Kyle, of Speckulator Charters, reports that the large bull reds are making their way through the area before heading back offshore for the winter. Live or cut menhaden (or mullet) dropped to the bottom on an oversized Carolina rig is the way to target them.

There are some really nice spanish mackerel to be caught along the beaches, especially slow trolling a live mullet.

While much of the inshore focus in on the big reds, there are plenty of smaller reds to be had in the backwaters. These fish are varying in size from 15-30”, depending upon the area and the school of fish that you land in. Live or cut finger mullet fished on a Carolina rig or jig head around oyster bars or flooded grass is a great way to catch them.

Expect the speckled trout fishing to pick up once the air and water finally begin to cool down a bit.


Stewart, of Rod and Reel Shop, reports that surf fishing has started to heat up. Anglers fishing the bottom with bloodworms, fresh shrimp, and sand fleas have found pompano, bluefish, and a few flounder.

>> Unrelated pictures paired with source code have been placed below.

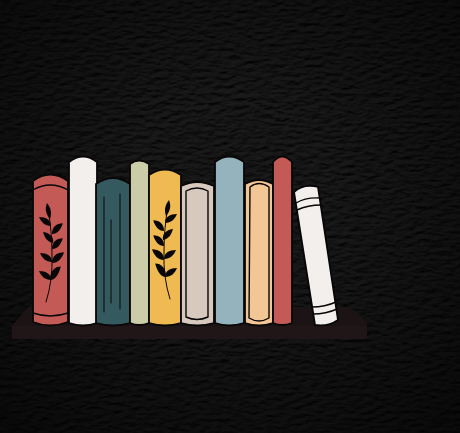
<!DOCTYPE html>
<html lang="en">
<head>
<meta charset="utf-8">
<title>Bookshelf on black leather</title>
<style>
:root {
  --leather: #101010;
  --ink: #080606;
  --shelf: #1c1315;
  --shelf-front: #201618;
  --red: #c45a55;
  --white: #f3efec;
  --teal: #345a60;
  --sage: #cbcda9;
  --yellow: #efba52;
  --beige: #d8c9bf;
  --blue: #94b3bd;
  --peach: #f2c795;
}
html, body { margin: 0; background: var(--leather); }
body { width: 460px; height: 433px; overflow: hidden; }
svg { display: block; }
.book { stroke: var(--ink); stroke-width: 1.8; stroke-linejoin: round; }
.detail { fill: none; stroke: var(--ink); stroke-width: 1.4; stroke-linecap: round; stroke-linejoin: round; }
.fine { stroke-width: 1; }
.red { fill: var(--red); }
.white { fill: var(--white); }
.teal { fill: var(--teal); }
.sage { fill: var(--sage); }
.yellow { fill: var(--yellow); }
.beige { fill: var(--beige); }
.blue { fill: var(--blue); }
.peach { fill: var(--peach); }
</style>
</head>
<body>
<svg width="460" height="433" viewBox="0 0 460 433" role="img" aria-label="A row of ten colourful books on a dark shelf against black leather">
  <defs>
    <filter id="leather-grain" x="0" y="0" width="100%" height="100%" color-interpolation-filters="sRGB">
      <feTurbulence type="fractalNoise" baseFrequency="0.1 0.24" numOctaves="3" seed="7" result="noise"/>
      <feDiffuseLighting in="noise" surfaceScale="2.2" diffuseConstant="1" lighting-color="#1b1b1b">
        <feDistantLight azimuth="250" elevation="50"/>
      </feDiffuseLighting>
    </filter>
    <radialGradient id="vignette" cx="0.5" cy="0.45" r="0.72">
      <stop offset="0.3" stop-color="#000" stop-opacity="0"/>
      <stop offset="1" stop-color="#000" stop-opacity="0.6"/>
    </radialGradient>
    <path id="leaf" d="M0 0C-6 0-10-4-12-9C-5-9 0-6 0 0Z"/>
    <g id="sprig" fill="#080606">
      <path class="detail fine" d="M46 302Q53 280 52 255Q52 230 48 210"/>
      <path d="M50 219C45 213 45 208 47 203C51 208 52 213 50 219Z"/>
      <use href="#leaf" transform="translate(51 226)"/>
      <use href="#leaf" transform="translate(52 234) scale(-.9 1.2)"/>
      <use href="#leaf" transform="translate(53 243) rotate(12)"/>
      <use href="#leaf" transform="translate(52 249) scale(-.9 1.2)"/>
      <use href="#leaf" transform="translate(52 262)"/>
      <use href="#leaf" transform="translate(52 263) scale(-1 1.2)"/>
      <use href="#leaf" transform="translate(51 280)"/>
      <use href="#leaf" transform="translate(50 280) scale(-.9 1.5)"/>
    </g>
  </defs>

  <g id="leather-background">
    <rect width="460" height="433" fill="#101010"/>
    <rect width="460" height="433" filter="url(#leather-grain)"/>
    <rect width="460" height="433" fill="url(#vignette)"/>
  </g>

  <g id="shelf">
    <path fill="var(--shelf)" d="M12 326L28 307H350L367 322V327Z"/>
    <rect x="12" y="326" width="355" height="13" fill="var(--shelf-front)"/>
  </g>

  <g id="books">
    <g id="book-red-sprig">
      <path class="book red" d="M33 181Q50 168 68 181V322Q50 329 33 322Z"/>
      <path class="detail" d="M33 190Q50 180 68 190M33 313Q50 319 68 313"/>
      <use href="#sprig"/>
    </g>
    <path id="book-white" class="book white" d="M69 162Q83 151 97 162V323Q83 328 69 323Z"/>
    <g id="book-teal">
      <path class="book teal" d="M96 184Q113 172 130 184V323Q113 328 96 323Z"/>
      <path class="detail fine" d="M104 197V312M111 220V303M120 194V309"/>
    </g>
    <path id="book-sage" class="book sage" d="M130 164Q139 157 149 164V323Q139 327 130 323Z"/>
    <g id="book-yellow-sprig">
      <path class="book yellow" d="M149 175Q165 164 181 175V323Q165 328 149 323Z"/>
      <use href="#sprig" transform="translate(216 -3) scale(-1 1)"/>
    </g>
    <g id="book-beige">
      <path class="book beige" d="M181 186Q197 178 214 186V323Q197 328 181 323Z"/>
      <path class="detail" d="M186 191Q197 185 208 191V317Q197 322 186 317Z"/>
    </g>
    <path id="book-blue" class="book blue" d="M215 162Q229 151 244 162V323Q229 328 215 323Z"/>
    <g id="book-peach">
      <path class="book peach" d="M245 184Q259 176 273 184V323Q259 328 245 323Z"/>
      <path class="detail" d="M250 187Q259 180 269 187V318Q259 324 249 318Z"/>
    </g>
    <path id="book-red" class="book red" d="M273 162Q282 151 292 162V323Q282 327 273 323Z"/>
    <g id="book-white-leaning">
      <path class="book white" d="M294 192Q304 183 318 187L338 320Q328 327 315 325Z"/>
      <path class="detail" d="M296 203Q306 197 320 198M297 210Q308 205 321 205M312 307Q325 307 336 302M313 314Q326 314 337 309"/>
    </g>
  </g>
</svg>
</body>
</html>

The spot run has also just kicked off. Anglers have landed just a few fish, but they should see numbers increasing daily.

Some over-slot red drum have been landed in the suds. Fresh cut mullet has been the best way to get the reds to bite.

Inshore, red drum and speckled trout have been feeding well around the marshes. Anglers tossing live shrimp and minnows under float rigs have found the most fish, and targeting marsh points and oyster structure has produced best.


David, of Ocean Isle Beach Fishing Pier, reports that a few spot have started to show up near the pier. Whiting, flounder, and sheepshead have also been feeding well for those fishing the bottom.

A couple of slot-sized red drum have been landed, too, and fresh cut mullet have worked best.